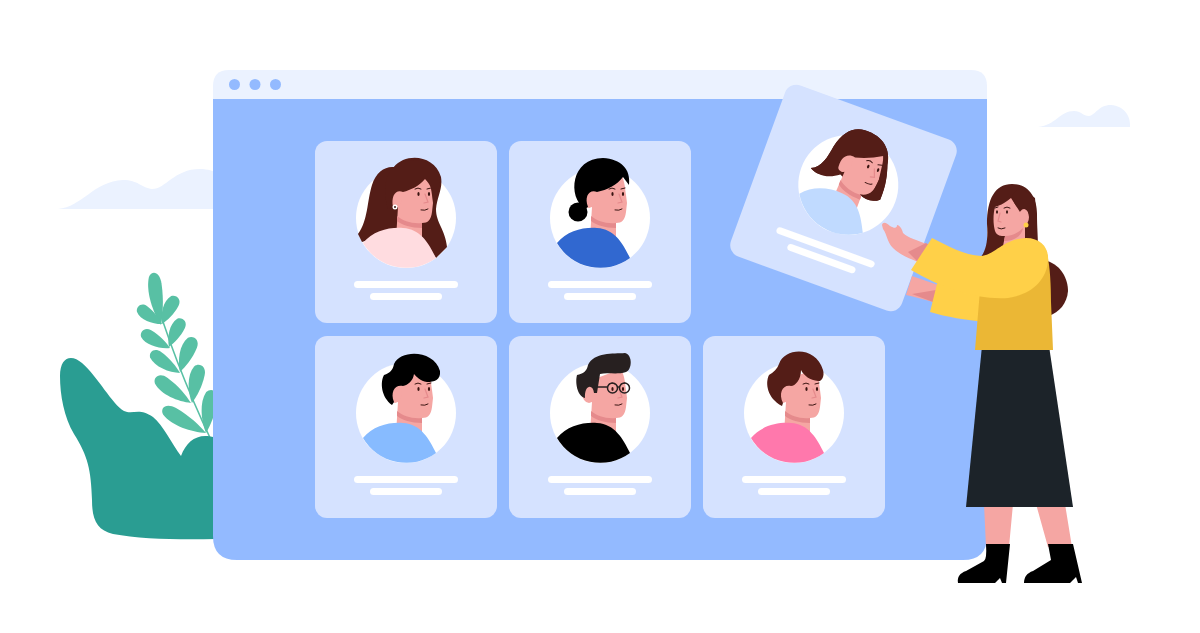
<!DOCTYPE html>
<html lang="en">
<head>
<meta charset="utf-8">
<title>Choosing a profile card</title>
<style>
:root {
  --window: #93baff;
  --bar: #ebf2ff;
  --card: #d5e2ff;
  --white: #fff;
  --skin: #f5a6a3;
  --skin-shade: #e58a8c;
  --line: #3a1512;
  --brown: #541d17;
  --black: #000;
  --charcoal: #272020;
  --leaf: #2a9d92;
  --sprig: #58c0a4;
  --yellow: #ffd048;
  --mustard: #ebb735;
  --skirt: #1c2329;
}
html, body { margin: 0; height: 100%; overflow: hidden; background: var(--white); }
svg { display: block; width: 1200px; height: 633px; }
.white { fill: var(--white); }
.window { fill: var(--window); }
.bar { fill: var(--bar); }
.card { fill: var(--card); }
.skin { fill: var(--skin); }
.skin-shade { fill: var(--skin-shade); }
.brown { fill: var(--brown); }
.black { fill: var(--black); }
.charcoal { fill: var(--charcoal); }
.leaf { fill: var(--leaf); }
.sprig { fill: var(--sprig); }
.yellow { fill: var(--yellow); }
.mustard { fill: var(--mustard); }
.skirt { fill: var(--skirt); }
.ink { fill: var(--line); }
.stroke { fill: none; stroke: var(--line); stroke-width: 1; stroke-linecap: round; }
.nose { fill: none; stroke: var(--skin-shade); stroke-width: 1.2; stroke-linecap: round; }
.stem { fill: none; stroke: var(--sprig); stroke-width: 1.5; }
.glasses { fill: none; stroke: var(--charcoal); stroke-width: 1.5; }
</style>
</head>
<body>
<svg viewBox="0 0 1200 633" role="img" aria-label="A woman picks one profile card from a browser window of five others">
  <defs>
    <g id="blank-card">
      <rect class="card" width="182" height="182" rx="12"/>
      <circle class="white" cx="91" cy="77" r="50"/>
      <rect class="white" x="39" y="140" width="104" height="7" rx="3.5"/>
      <rect class="white" x="55" y="152" width="72" height="7" rx="3.5"/>
    </g>
    <g id="head">
      <path class="skin" d="M80 45L112 33C116 41 116 47 117 54L118 62L117 71C116 79 113 82 107 82V98H81L83 66Z"/>
      <path class="skin-shade" d="M82 75C88 80 97 83 107 82V87C96 87 87 84 82 80Z"/>
      <ellipse class="skin" cx="80" cy="57" rx="7" ry="10"/>
      <ellipse class="ink" cx="103.500" cy="53" rx="1.100" ry="1.900"/>
      <ellipse class="ink" cx="114" cy="53" rx="1.100" ry="1.900"/>
      <path class="stroke" d="M100 48Q103 46 106 48M112 48L116 47M106 69Q110 70 113 68"/>
      <path class="nose" d="M110 53L113 61L109 62"/>
    </g>
    <path id="shoulders" d="M48 102C58 90 74 86 88 87C106 88 114 103 121 117A50 50 0 0 1 48 102Z"/>
    <path id="sprig-leaf" d="M0 0C-6 -8 -10 -21 -5 -29C-1 -33 6 -31 6 -24C6 -14 3 -6 0 0Z"/>
  </defs>

  <g id="clouds" class="bar">
    <path d="M58 209C82 207 94 181 123 180C138 180 142 188 152 189C166 189 174 169 200 169C208 169 214 171 220 175V209Z"/>
    <path d="M1038 127C1056 125 1060 111 1074 111C1081 111 1083 116 1089 116C1096 115 1098 105 1111 105C1124 106 1131 116 1130 127Z"/>
  </g>

  <g id="plants">
    <path class="stem" d="M152 286Q173 360 212 442"/>
    <g class="sprig">
      <use href="#sprig-leaf" transform="translate(161 325) rotate(-8) scale(1.050 1.700)"/>
      <use href="#sprig-leaf" transform="translate(162 324) rotate(28)"/>
      <use href="#sprig-leaf" transform="translate(162 324) rotate(-54) scale(.95)"/>
      <use href="#sprig-leaf" transform="translate(169 347) rotate(26)"/>
      <use href="#sprig-leaf" transform="translate(170 348) rotate(-60) scale(1 1.050)"/>
      <use href="#sprig-leaf" transform="translate(180 372) rotate(22) scale(1.100 1.200)"/>
      <use href="#sprig-leaf" transform="translate(180 373) rotate(-54) scale(1 1.150)"/>
      <use href="#sprig-leaf" transform="translate(192 403) rotate(12) scale(1.100 1.250)"/>
      <use href="#sprig-leaf" transform="translate(191 403) rotate(-54) scale(1.100 1.400)"/>
      <use href="#sprig-leaf" transform="translate(206 433) rotate(8) scale(1.100 1.400)"/>
      <use href="#sprig-leaf" transform="translate(206 433) rotate(-60) scale(1.100 1.600)"/>
    </g>
    <path class="leaf" d="M60 376C60 356 72 354 82 363C98 377 112 404 124 411C133 415 139 407 153 417C163 425 172 444 181 456C187 440 199 432 216 438V539C180 540 140 539 113 534C97 530 92 520 92 500C91 470 88 456 74 434C64 417 60 395 60 376Z"/>
  </g>

  <g id="browser-window">
    <path class="window" d="M213 98H987V536Q987 560 963 560H237Q213 560 213 536Z"/>
    <path class="bar" d="M213 99V86Q213 70 229 70H971Q987 70 987 86V99Z"/>
    <g class="window">
      <circle cx="234.500" cy="84.500" r="5.500"/>
      <circle cx="255" cy="84.500" r="5.500"/>
      <circle cx="275.500" cy="84.500" r="5.500"/>
    </g>
  </g>

  <g id="profile-long-hair" transform="translate(315 141)">
    <use href="#blank-card"/>
    <path class="brown" d="M43 93C53 80 52 60 57 44C61 31 70 25 79 26C90 12 119 13 126 36C128 48 122 56 121 68C121 82 130 88 132 106L121 117L100 92L62 96L47 101Z"/>
    <use href="#head"/>
    <path class="brown" d="M73 68C69 54 68 36 79 26C92 14 118 18 124 36C126 46 122 54 118 60C118 49 115 43 110 38C104 45 96 49 88 51C80 48 76 56 78 66Z"/>
    <circle class="white" cx="80" cy="66" r="2.500"/>
    <circle class="ink" cx="80" cy="66" r="1"/>
    <use href="#shoulders" fill="#ffdce0"/>
  </g>

  <g id="profile-bun" transform="translate(509 141)">
    <use href="#blank-card"/>
    <circle class="black" cx="69" cy="71" r="9.500"/>
    <use href="#head"/>
    <path class="black" d="M76 68C58 56 62 17 94 17C112 18 122 28 120 44L114 36C108 44 98 49 88 51C80 48 75 56 79 66Z"/>
    <use href="#shoulders" fill="#3168d0"/>
  </g>

  <g id="profile-short-hair" transform="translate(315 336)">
    <use href="#blank-card"/>
    <use href="#head"/>
    <path class="black" d="M77 69C66 61 65 46 69 39C75 37 78 34 79 28C86 13 119 14 125 35C126 44 119 46 112 46C105 45 102 41 99 38C98 45 93 49 88 50C80 48 75 56 79 66Z"/>
    <use href="#shoulders" fill="#87bbff"/>
  </g>

  <g id="profile-glasses" transform="translate(509 336)">
    <use href="#blank-card"/>
    <use href="#head"/>
    <path class="charcoal" d="M76 62C68 60 66 46 68 39C74 38 78 35 79 29C85 16 104 18 116 17C124 19 123 34 117 36C108 39 98 36 91 38L88 57H85C84 47 75 49 76 62Z"/>
    <g class="glasses">
      <circle cx="103.500" cy="52" r="5"/>
      <circle cx="115.500" cy="52" r="5"/>
      <path d="M88 51H98M108 51H111"/>
    </g>
    <use href="#shoulders" class="black"/>
  </g>

  <g id="profile-pink" transform="translate(703 336)">
    <use href="#blank-card"/>
    <use href="#head"/>
    <path class="brown" d="M79 70C64 62 62 47 66 39C71 36 74 33 76 28C82 11 113 10 120 34C122 41 118 46 115 45C107 44 101 40 98 34C98 44 92 50 88 50C80 48 75 57 80 67Z"/>
    <use href="#shoulders" fill="#ff78ac"/>
  </g>

  <g id="profile-picked" transform="translate(843.500 198) rotate(20) translate(-91 -91)">
    <use href="#blank-card"/>
    <path class="brown" d="M50 74C60 70 62 58 64 46C68 29 76 21 88 20C108 19 119 30 121 45C124 54 127 64 126 80C120 85 112 86 105 82L80 70C70 78 58 79 50 74Z"/>
    <use href="#head"/>
    <path class="brown" d="M50 74C60 70 62 58 64 46C68 29 76 21 88 20C108 19 119 30 121 45C124 54 127 66 126 80C120 85 112 86 105 82C114 81 118 74 118 62C118 50 117 43 114 38C106 43 96 47 88 49C79 47 74 54 76 66C70 77 58 79 50 74Z"/>
    <use href="#shoulders" fill="#c0daff"/>
  </g>

  <g id="woman">
    <g id="legs">
      <path class="skin" d="M984 504H1013L1009 547H986ZM1036 504H1065L1072 547H1048Z"/>
      <path class="black" d="M986 544H1010L1006 583H1002L1000 578L995 583H958C957 577 960 573 966 571L984 561Q987 559 986 544Z"/>
      <path class="black" d="M1048 544H1073L1082 583H1078L1076 577L1070 583H1024C1024 577 1027 573 1033 571L1051 560Z"/>
      <path class="skirt" d="M982 346H1049L1073 507H966Z"/>
    </g>
    <path id="ponytail" class="brown" d="M1047 261C1061 265 1068 279 1068 291C1067 304 1059 312 1049 316Z"/>
    <path id="back-hair" class="brown" d="M980 258C987 250 988 238 987 224C987 199 995 184 1012 184C1030 184 1037 199 1037 214C1037 228 1038 236 1038 248Z"/>
    <g id="face">
      <path class="skin" d="M1011 198C1004 204 998 206 995 207C993 214 993 224 995 231C997 236 1001 236 1005 236L1003 246H1025V220Z"/>
      <path class="skin-shade" d="M1005 236C1012 236 1018 233 1023 228C1022 236 1014 241 1004 241Z"/>
      <ellipse class="skin" cx="1024" cy="217" rx="5" ry="8"/>
      <circle class="yellow" cx="1026" cy="225" r="2.500"/>
      <ellipse class="ink" cx="997" cy="212" rx="1" ry="1.700"/>
      <ellipse class="ink" cx="1007" cy="212" rx="1" ry="1.700"/>
      <path class="stroke" d="M995 208L998 207M1004 208Q1007 206 1010 208M998 228Q1001 230 1005 228"/>
      <path class="nose" d="M1000 213L998 221L1001 222"/>
      <path class="brown" d="M1012 195C1014 206 1018 209 1025 209C1030 211 1029 219 1029 222H1037L1035 198L1020 187Z"/>
    </g>
    <g id="back-arm">
      <path class="skin" d="M912 276L938 285L933 302C923 299 915 297 906 295Z"/>
      <path class="skin-shade" d="M912 294L936 290L933 302Z"/>
      <path class="yellow" d="M938 280L930 312C947 317 965 320 986 322V290Z"/>
    </g>
    <path id="torso" class="mustard" d="M980 290L1046 250C1050 262 1051 285 1051 302L1053 350H975Z"/>
    <g id="front-arm">
      <path class="skin" d="M882 225C883 221 887 223 890 226C895 229 897 228 897 225C899 225 902 228 903 233C908 238 917 240 929 245L918 262C908 258 899 254 893 248C887 242 887 234 883 229Z"/>
      <path class="skin-shade" d="M908 252L926 243L929 245L918 262Z"/>
      <path class="yellow" d="M932 238C948 246 964 255 981 256C995 255 1003 239 1026 238C1041 238 1049 248 1048 260C1047 281 1030 295 1008 298C976 300 942 288 911 270Z"/>
    </g>
  </g>
</svg>
</body>
</html>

::::::::

▶ GOAL OF THE EXERCISE
How many lines in this material contain the string "skirt"? State the number alone.

▶ SOLVED PROBLEM
3